Earthquake rebuilding to increase producer earnings

Earthquake rebuilding to increase producer earnings
Published: 17 October 2011

Japanese cement producers, Taiheiyo Cement Corp and Sumitomo Osaka Cement Co are likely to have logged better-than-expected results for the April-September half on reconstruction demand from the Great East Japan Earthquake.

Taiheiyo Cement is expected to report a consolidated operating profit of about JPY4bn, beating its earlier projection by roughly JPY1bn. For the same period a year earlier, it had posted an operating loss of JPY1.8bn.

Sales likely stayed flat at around JPY340bn. Domestic cement sales grew 2% in volume terms, turning around from an earlier forecast of a 1% decline. But the strong Japanese currency pushed down a US subsidiary’s sales in yen terms.

Construction work suspended across Japan because of the disaster has resumed, boosting cement demand. Demand in the northeastern Japanese region of Tohoku began showing YoY growth in August on repairs to damaged factories. Sales were also strong for cement for use in concrete blocks for breakwaters. And with nuclear reactors shut down, cement was used in construction to boost output at fossil-fuel-burning power plants.

Operating earnings at the US unit improved in yen terms. The subsidiary’s cement shipments rose nearly 5% on increased road construction in the state of California.

Sumitomo Osaka Cement, meanwhile, is seen reporting a consolidated operating profit of about JPY3bn, topping an earlier forecast by slightly more than JPY500m. The figure amounts to a roughly 50% jump on the year.

Sales are believed to have grown slightly to just under JPY100bn. In volume terms, cement sales rose 2% instead of falling 2% as projected. Earnings also got a boost from price hikes of up to 5% in the first half.

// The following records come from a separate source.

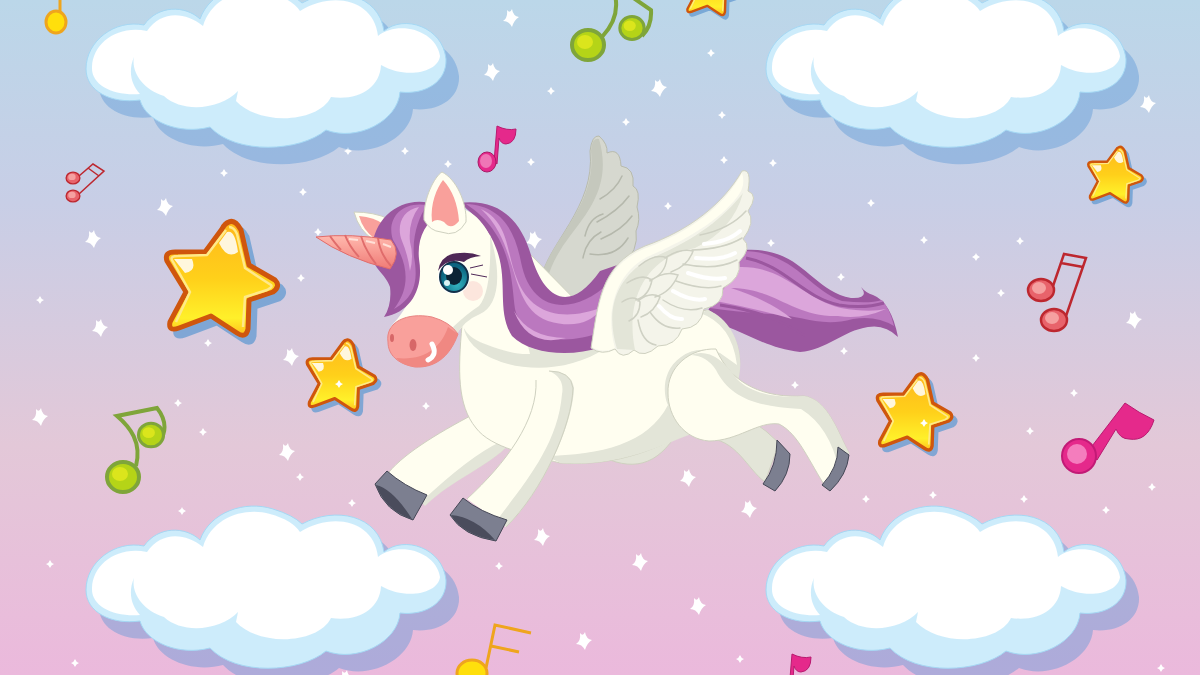
<!DOCTYPE html>
<html lang="en">
<head>
<meta charset="utf-8">
<title>Flying unicorn in a pastel sky</title>
<style>
:root{--cream:#fffef0;--shade:#e3e5d8;--line:#cfd1c0;--mane:#9b579f;--mane-mid:#bb78bf;--mane-light:#dca6db;--pink:#f9a09b;--hoof:#7c7f90;--hoof-dark:#4a4c5c;--cloud:#cdecfb;--cloud-line:#a5d8f4;--shadow:#5896d6}
html,body{margin:0;width:1200px;height:675px;overflow:hidden}
svg{display:block}
.cream{fill:var(--cream);stroke:var(--line);stroke-width:1}
.shade{fill:var(--shade)}
.mane{fill:var(--mane)}
.mid{fill:var(--mane-mid)}
.light{fill:var(--mane-light)}
.pink{fill:var(--pink)}
.hoof{fill:var(--hoof);stroke:#454756;stroke-width:1}
.sole{fill:var(--hoof-dark)}
.plume{fill:none;stroke:#cfd1c4;stroke-width:1.5;stroke-linecap:round}
.drop{fill:var(--shadow);opacity:.42}
.sparkles{fill:#fff}
.note{fill:none;stroke-linejoin:miter}
</style>
</head>
<body>
<svg width="1200" height="675" viewBox="0 0 1200 675" role="img" aria-label="White winged unicorn flying among clouds, stars and music notes">
<defs>
<linearGradient id="sky" x1="0" y1="0" x2="0" y2="1">
<stop offset="0" stop-color="#bbd7e9"/><stop offset=".3" stop-color="#c8cee6"/><stop offset=".66" stop-color="#e3c8d8"/><stop offset="1" stop-color="#ebb9dc"/>
</linearGradient>
<linearGradient id="gold" x1="0" y1="0" x2="0" y2="1">
<stop offset="0" stop-color="#ffb81c"/><stop offset=".5" stop-color="#ffd01a"/><stop offset=".85" stop-color="#fff02a"/><stop offset="1" stop-color="#ffc01e"/>
</linearGradient>
<linearGradient id="horn" x1="0" y1="0" x2="0" y2="1">
<stop offset="0" stop-color="#ffb9ae"/><stop offset="1" stop-color="#f07b76"/>
</linearGradient>
<radialGradient id="iris" cx=".6" cy=".75" r=".6">
<stop offset="0" stop-color="#35b4c0"/><stop offset="1" stop-color="#0b6480"/>
</radialGradient>
<path id="cloud-shape" d="M86 590C86 562 115 540 144 546C158 526 185 526 200 540C210 512 245 500 273 509Q293 515 302 524C335 506 379 515 384 552C404 535 443 548 446 580C447 603 425 616 400 613C398 642 357 663 326 651C300 673 236 676 210 648C180 656 146 643 140 621C111 625 86 612 86 590Z"/>
<g id="cloud">
<use href="#cloud-shape" class="drop" x="13" y="17"/>
<use href="#cloud-shape" fill="var(--cloud)" stroke="var(--cloud-line)"/>
<path fill="#fff" d="M92 588C93 564 117 546 147 552C161 532 184 532 203 547C212 517 245 507 270 514Q292 520 300 532C332 512 374 520 378 557C398 541 436 551 440 577C438 594 405 600 381 586C380 609 358 622 331 618C318 644 260 647 236 622L238 612C220 631 182 634 164 617C142 610 131 592 134 578C128 592 131 605 140 615C113 617 91 606 92 588Z"/>
</g>
<path id="star-shape" d="M8-61Q14-64 20-53L28-18L54-3Q60 3 52 9L28 17L27 46Q25 56 16 50L-10 33L-42 45Q-53 49-51 39L-35 9L-54-22Q-57-31-46-31L-16-31L1-54Q4-60 8-61Z"/>
<g id="star" stroke-linejoin="round">
<use href="#star-shape" x="6" y="7" fill="#6a9ed3" stroke="#6a9ed3" stroke-width="5" opacity=".8"/>
<use href="#star-shape" fill="url(#gold)" stroke="#cf560d" stroke-width="5"/>
<path fill="none" stroke="#ffe989" stroke-width="2.5" d="M8-56Q13-56 16-49L24-15L50 2Q52 4 46 7L24 14L22 44M-45 39L-31 9L-49-23Q-51-27-43-27L-14-28L5-53"/>
<path fill="#fff" opacity=".85" d="M6-51Q14-54 17-31Q6-23-2-40ZM-47-24L-29-24Q-24-12-36-10Z"/>
</g>
<path id="spark" d="M1-9Q2-2 8-1Q3 2 1 9Q-2 3-8 3Q-3 0-4-8Q-1-4 1-9Z"/>
<path id="dot" d="M0-4Q1-1 4 0Q1 1 0 4Q-1 1-4 0Q-1-1 0-4Z"/>
<g id="green-head"><ellipse rx="16" ry="15" fill="#b5d417" stroke="#7fa53a" stroke-width="4"/><ellipse cx="-3" cy="-3" rx="8" ry="7" fill="#dbe51c"/></g>
<g id="red-head"><ellipse rx="13" ry="11" fill="#e8636b" stroke="#bd272f" stroke-width="2.5"/><ellipse cx="-2" cy="-2" rx="7" ry="6" fill="#f5a0a0"/></g>
<g id="pink-note">
<path d="M10-6L46-53Q60-43 75-36Q68-14 50-17Q41-17 37-27L18 4Z" fill="#e5298b" stroke="#b91a70"/>
<circle r="17" fill="#e5298b" stroke="#c21a76" stroke-width="2"/><circle cx="-2" cy="-2" r="10" fill="#f47dbd"/>
</g>
<g id="pink-small">
<path d="M7 0L10-36Q20-31 29-33Q29-19 19-18Q14-18 12-24L10 2Z" fill="#e5298b" stroke="#b91a70"/>
<ellipse rx="9" ry="10" fill="#e5298b" stroke="#a91a65"/><ellipse cx="-1" cy="-1" rx="6" ry="7" fill="#ef76b6"/>
</g>
</defs>

<rect id="background" width="1200" height="675" fill="url(#sky)"/>

<g id="sparkles" class="sparkles">
<use href="#spark" x="511" y="18"/><use href="#spark" x="492" y="72"/><use href="#spark" x="659" y="88"/><use href="#spark" x="1148" y="104"/><use href="#spark" x="165" y="207"/><use href="#spark" x="93" y="239"/><use href="#spark" x="100" y="328"/><use href="#spark" x="291" y="357"/><use href="#spark" x="40" y="417"/><use href="#spark" x="287" y="452"/><use href="#spark" x="542" y="537"/><use href="#spark" x="640" y="562"/><use href="#spark" x="688" y="478"/><use href="#spark" x="749" y="509"/><use href="#spark" x="698" y="606"/><use href="#spark" x="584" y="641"/><use href="#spark" x="1134" y="320"/><use href="#spark" x="534" y="240"/><use href="#spark" x="346" y="679"/>
<use href="#dot" x="551" y="91"/><use href="#dot" x="626" y="122"/><use href="#dot" x="711" y="53"/><use href="#dot" x="722" y="115"/><use href="#dot" x="724" y="160"/><use href="#dot" x="773" y="163"/><use href="#dot" x="871" y="203"/><use href="#dot" x="924" y="240"/><use href="#dot" x="1020" y="241"/><use href="#dot" x="976" y="257"/><use href="#dot" x="1001" y="293"/><use href="#dot" x="841" y="277"/><use href="#dot" x="844" y="351"/><use href="#dot" x="976" y="358"/><use href="#dot" x="1074" y="393"/><use href="#dot" x="1030" y="431"/><use href="#dot" x="795" y="385"/><use href="#dot" x="933" y="495"/><use href="#dot" x="866" y="499"/><use href="#dot" x="1024" y="499"/><use href="#dot" x="1106" y="510"/><use href="#dot" x="1152" y="487"/><use href="#dot" x="1161" y="668"/><use href="#dot" x="740" y="659"/><use href="#dot" x="499" y="566"/><use href="#dot" x="348" y="151"/><use href="#dot" x="405" y="151"/><use href="#dot" x="448" y="164"/><use href="#dot" x="531" y="162"/><use href="#dot" x="668" y="206"/><use href="#dot" x="224" y="173"/><use href="#dot" x="303" y="192"/><use href="#dot" x="301" y="278"/><use href="#dot" x="40" y="300"/><use href="#dot" x="208" y="343"/><use href="#dot" x="178" y="403"/><use href="#dot" x="203" y="432"/><use href="#dot" x="426" y="406"/><use href="#dot" x="182" y="511"/><use href="#dot" x="300" y="477"/><use href="#dot" x="352" y="503"/><use href="#dot" x="50" y="564"/><use href="#dot" x="75" y="663"/><use href="#dot" x="318" y="232"/><use href="#dot" x="771" y="243"/>
</g>

<g id="clouds">
<use href="#cloud" y="-521"/><use href="#cloud" x="680" y="-521"/><use href="#cloud"/><use href="#cloud" x="680"/>
</g>

<g id="stars">
<use href="#star" transform="translate(221 283)"/>
<use href="#star" transform="translate(341 378) scale(.62)"/>
<use href="#star" transform="translate(914 415) scale(.67)"/>
<use href="#star" transform="translate(1115 177) scale(.49)"/>
<use href="#star" transform="translate(712 -10) scale(.48)"/>
<g class="sparkles"><use href="#dot" x="339" y="384"/><use href="#dot" x="924" y="423"/></g>
</g>

<g id="music-notes">
<g class="note" stroke="#7fa53a" stroke-width="4">
<path d="M136 466C142 442 130 427 117 416L157 408C168 422 165 434 160 440"/>
<path d="M602 37C616 22 618 8 615-5M632-3L651 10Q652 26 642 36"/>
</g>
<use href="#green-head" x="123" y="477"/><use href="#green-head" transform="translate(151 435) scale(.78)"/>
<use href="#green-head" x="588" y="45"/><use href="#green-head" transform="translate(632 28) scale(.76)"/>
<path class="note" stroke="#bd272f" stroke-width="2.5" d="M1053 286L1064 254L1086 258L1066 316M1061 263L1083 267"/>
<use href="#red-head" x="1041" y="290"/><use href="#red-head" x="1054" y="320"/>
<path class="note" stroke="#bd272f" stroke-width="1.5" d="M79 176L93 164L104 171L79 194M88 168L99 176"/>
<use href="#red-head" transform="translate(73 178) scale(.53)"/><use href="#red-head" transform="translate(73 196) scale(.53)"/>
<use href="#pink-note" x="1079" y="456"/><use href="#pink-small" x="487" y="162"/><use href="#pink-small" x="782" y="690"/>
<g fill="#ffdf0c" stroke="#efa51d" stroke-width="3">
<path fill="none" d="M486 668L495 625L531 633M491 646L519 652M60 14V-3"/>
<ellipse cx="472" cy="673" rx="15" ry="13"/><ellipse cx="56" cy="22" rx="10" ry="11"/>
</g>
</g>

<g id="unicorn">
<g id="far-wing">
<path fill="#d6d8cf" stroke="#b8bbad" d="M541 280C546 245 596 207 590 151Q592 135 599 136Q608 144 607 153Q620 147 621 166Q635 168 633 186Q641 190 637 207Q641 220 636 231Q639 250 622 267L606 300L548 300Z"/>
<path fill="#c5c8bd" d="M599 139C611 181 593 207 570 236Q553 258 547 280L541 278C549 241 597 207 591 151Q592 137 599 139Z"/>
<path class="plume" style="stroke:#b5b8ac" d="M600 199Q616 190 622 176M597 222Q618 211 629 196M601 239Q622 230 632 216M590 254Q616 258 628 238M585 236Q589 218 603 214M583 258Q586 240 601 232"/>
</g>

<g id="tail">
<path class="mane" d="M744 250C802 246 811 291 851 298Q870 299 861 287Q866 293 873 295Q891 302 898 337Q885 324 868 327C842 331 827 350 800 352C762 348 739 327 703 319Z"/>
<path class="mid" d="M743 251C795 252 808 289 842 301Q870 304 882 300Q890 309 894 326Q876 315 853 319C820 328 801 315 771 314Q738 312 710 308Z"/>
<path class="light" d="M738 267C783 265 803 299 841 308Q869 313 886 309Q861 320 838 316C793 317 775 288 731 288Q771 301 792 319Q757 309 716 301Z"/>
<path fill="none" stroke="var(--mane)" stroke-width="3" d="M746 258C786 266 802 297 839 305Q864 309 884 303M720 305Q773 313 805 336"/>
</g>

<g id="far-hind-leg">
<path class="shade" stroke="var(--line)" d="M685 418C666 459 642 472 610 460L560 462L640 415ZM706 439C735 437 748 470 765 482L779 443Q766 430 752 421Z"/>
<path class="hoof" d="M777 440L790 454Q790 475 775 491L763 484Q777 466 777 440Z"/>
</g>

<g id="far-foreleg">
<path class="cream" d="M474 414C436 434 400 456 386 476L425 505C455 476 491 466 514 439Z"/>
<path class="shade" d="M500 442Q470 456 421 502L425 506C455 477 492 466 514 439Z"/>
<path class="hoof" d="M387 471Q404 486 427 495L413 520Q385 512 375 484Z"/>
<path class="sole" d="M376 485Q393 489 412 519Q386 511 376 485Z"/>
</g>

<g id="body">
<path class="cream" d="M480 225L462 325C458 370 457 405 476 428C491 448 530 455 560 463C620 467 662 447 700 425L737 381C746 350 732 324 708 310L600 325L526 250Z"/>
<path class="shade" d="M464 329C472 365 550 385 606 348L600 322L505 285ZM700 313Q732 324 737 365L720 353Q697 345 681 357C660 372 664 397 668 405C648 444 601 455 545 456L561 463C625 467 667 442 697 432L738 381C746 350 732 320 708 310Z"/>
<path class="cream" style="stroke:none" d="M480 225L463 325Q466 337 485 344Q513 355 530 354L510 275Z"/>
</g>

<g id="near-hind-leg">
<path class="cream" d="M668 393C667 367 690 348 716 349C732 386 766 398 804 396C828 400 837 431 849 453L827 489C809 462 799 434 779 424C758 421 738 441 709 441C684 439 668 417 668 393Z"/>
<path class="shade" d="M691 355Q714 346 737 379C751 394 780 399 804 396C828 400 837 431 849 453L839 470Q830 427 801 409C757 407 730 398 716 370Q707 356 691 355Z"/>
<path class="hoof" d="M838 447L849 455Q847 475 830 491L822 485Q838 468 838 447Z"/>
</g>

<g id="near-foreleg">
<path class="cream" style="stroke:none" d="M536 380C538 420 506 463 467 499L506 527C543 491 572 425 573 388Q571 371 549 371Z"/>
<path class="shade" d="M549 371Q565 378 562 394C558 446 522 486 498 519L506 527C543 491 573 425 574 388Q571 371 549 371Z"/>
<path fill="none" stroke="var(--line)" d="M536 380C538 420 506 463 467 499M506 527C543 491 572 425 573 388Q571 371 549 371"/>
<path class="hoof" d="M463 498Q480 512 507 520L496 541Q463 536 450 515Z"/>
<path class="sole" d="M451 515Q475 517 495 540Q463 535 451 515Z"/>
</g>

<g id="back-mane">
<path class="mane" d="M459 203C500 198 521 221 531 255C544 300 570 314 600 271L626 262L601 347C570 358 530 354 512 336C496 311 509 280 496 248Q487 223 459 203Z"/>
<path class="mid" d="M466 204C503 206 515 232 521 262C531 314 574 316 609 283L601 332C566 346 522 341 515 309C511 280 513 235 466 204Z"/>
<path class="light" d="M481 209C510 223 506 253 517 279C530 313 561 323 603 307Q585 332 548 321C507 306 521 246 481 209ZM514 311Q529 338 566 338Q528 348 514 311Z"/>
</g>

<g id="near-wing">
<path fill="#f4f4ea" stroke="var(--line)" d="M591 348C598 306 599 265 645 246C690 230 723 204 742 171Q752 168 748 191Q759 195 748 211Q756 222 743 239Q753 247 739 262Q742 278 723 288Q724 305 704 309Q701 328 682 329Q676 346 658 346Q644 359 634 350Q622 361 615 349Q602 356 591 348Z"/>
<path class="shade" d="M617 349C606 313 613 280 649 259C692 242 723 219 743 193Q733 230 695 248C645 257 625 300 635 350Z"/>
<path fill="var(--cream)" d="M592 347C599 306 600 267 646 248C690 232 724 206 742 173Q746 185 738 196C718 222 684 241 647 257C612 276 606 317 615 348Q603 354 592 347Z"/>
<path class="plume" d="M700 235Q730 229 746 211M692 250Q724 249 742 238M683 264Q716 271 737 260M676 281Q704 291 721 286M663 300Q684 314 702 308M650 312Q662 330 680 328M638 320Q642 343 656 345M639 266Q655 253 667 258Q665 275 650 280M627 283Q642 273 652 280Q649 296 636 300M665 258Q680 248 693 251Q688 266 671 272M650 281Q665 270 678 275Q671 292 655 297M622 302Q634 294 640 302Q640 316 629 321M638 301Q650 291 660 297Q655 312 641 317"/>
<path fill="none" stroke="#fff" stroke-width="4" stroke-linecap="round" d="M704 244Q728 242 740 231M696 258Q721 261 735 253M688 273Q711 281 725 278M673 291Q692 302 705 299M659 306Q671 320 682 319"/>
</g>

<g id="head">
<path class="cream" d="M354 212Q374 212 389 219L374 240Q359 231 354 212Z"/><path class="pink" d="M359 216Q374 217 385 225L374 238Q363 230 359 216Z"/>
<path class="cream" style="stroke:none" d="M423 214C455 195 485 213 494 248C501 283 497 304 482 314Q463 321 454 338L390 328C405 310 417 296 414 262Z"/>
<path class="shade" d="M490 235C504 281 496 307 480 314Q463 321 456 336L453 327Q468 313 479 306Q492 291 490 235Z"/>
<circle cx="473" cy="291" r="10" fill="#fbd9d2" opacity=".65"/>
<path class="pink" stroke="#e88482" d="M388 342C385 322 407 312 432 317Q450 322 458 334C449 359 433 368 415 367C398 364 388 355 388 342Z"/>
<path fill="#f08882" d="M396 358C424 361 441 348 448 327L458 334C449 359 433 368 415 367Q403 366 396 358Z"/>
<ellipse cx="413" cy="345" rx="3.5" ry="6" fill="#d76768"/><ellipse cx="392" cy="338" rx="2" ry="4" fill="#d76768"/>
<path fill="none" stroke="#fff" stroke-width="5" stroke-linecap="round" d="M428 360Q438 355 432 344"/>
<g id="eye">
<ellipse cx="454" cy="277" rx="16" ry="17" fill="#fff"/>
<ellipse cx="454" cy="277" rx="14" ry="15" fill="url(#iris)" stroke="#12314a" stroke-width="2"/>
<ellipse cx="454" cy="276" rx="8" ry="9" fill="#0b2335"/>
<circle cx="448" cy="270" r="5" fill="#fff"/><circle cx="447" cy="283" r="3" fill="#d9f3f4"/>
<path fill="#4f2857" d="M438 271Q441 253 460 253Q471 252 481 256Q469 257 464 262Q447 257 438 271Z"/>
<path fill="none" stroke="#4f2857" stroke-width="1" d="M470 268L483 265M471 274L487 277"/>
</g>
<path class="mane" d="M437 205C405 193 374 215 372 249C370 268 385 272 390 287Q392 305 384 317C411 312 424 289 419 259C417 239 425 222 440 214Z"/>
<path class="mid" d="M427 205C401 201 386 219 393 240C407 262 412 286 394 309C416 297 418 279 414 257C412 235 419 217 427 205Z"/>
<path class="light" d="M419 207C402 210 396 226 402 241Q408 255 410 271Q414 256 410 242Q408 221 419 207Z"/>
<path class="cream" d="M424 220C423 198 435 176 442 172C456 179 467 202 466 222Q457 238 441 232Q430 231 424 220Z"/>
<path class="pink" d="M432 222C430 203 437 188 443 180Q457 195 459 221Q451 231 444 222Q437 218 432 222Z"/>
<path fill="url(#horn)" stroke="#e06c6b" d="M316 237Q351 233 391 240Q402 253 390 269Q346 258 316 237Z"/>
<path fill="none" stroke="#e06c6b" stroke-width="2" d="M330 236Q334 242 341 250M345 235Q349 246 359 257M361 236Q365 250 376 264M378 238Q380 254 391 266"/>
<path fill="none" stroke="#ffe0d7" stroke-width="2" d="M349 239L358 240M366 241L375 243M383 244L391 247"/>
</g>
</g>
</svg>
</body>
</html>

Both companies anticipate sharp increases in operating profit for the full year through March 2012. But given the uncertainties over when they will ship cement for repairs of ports and roads damaged by the disaster, they are unsure whether their second-half results will exceed projections.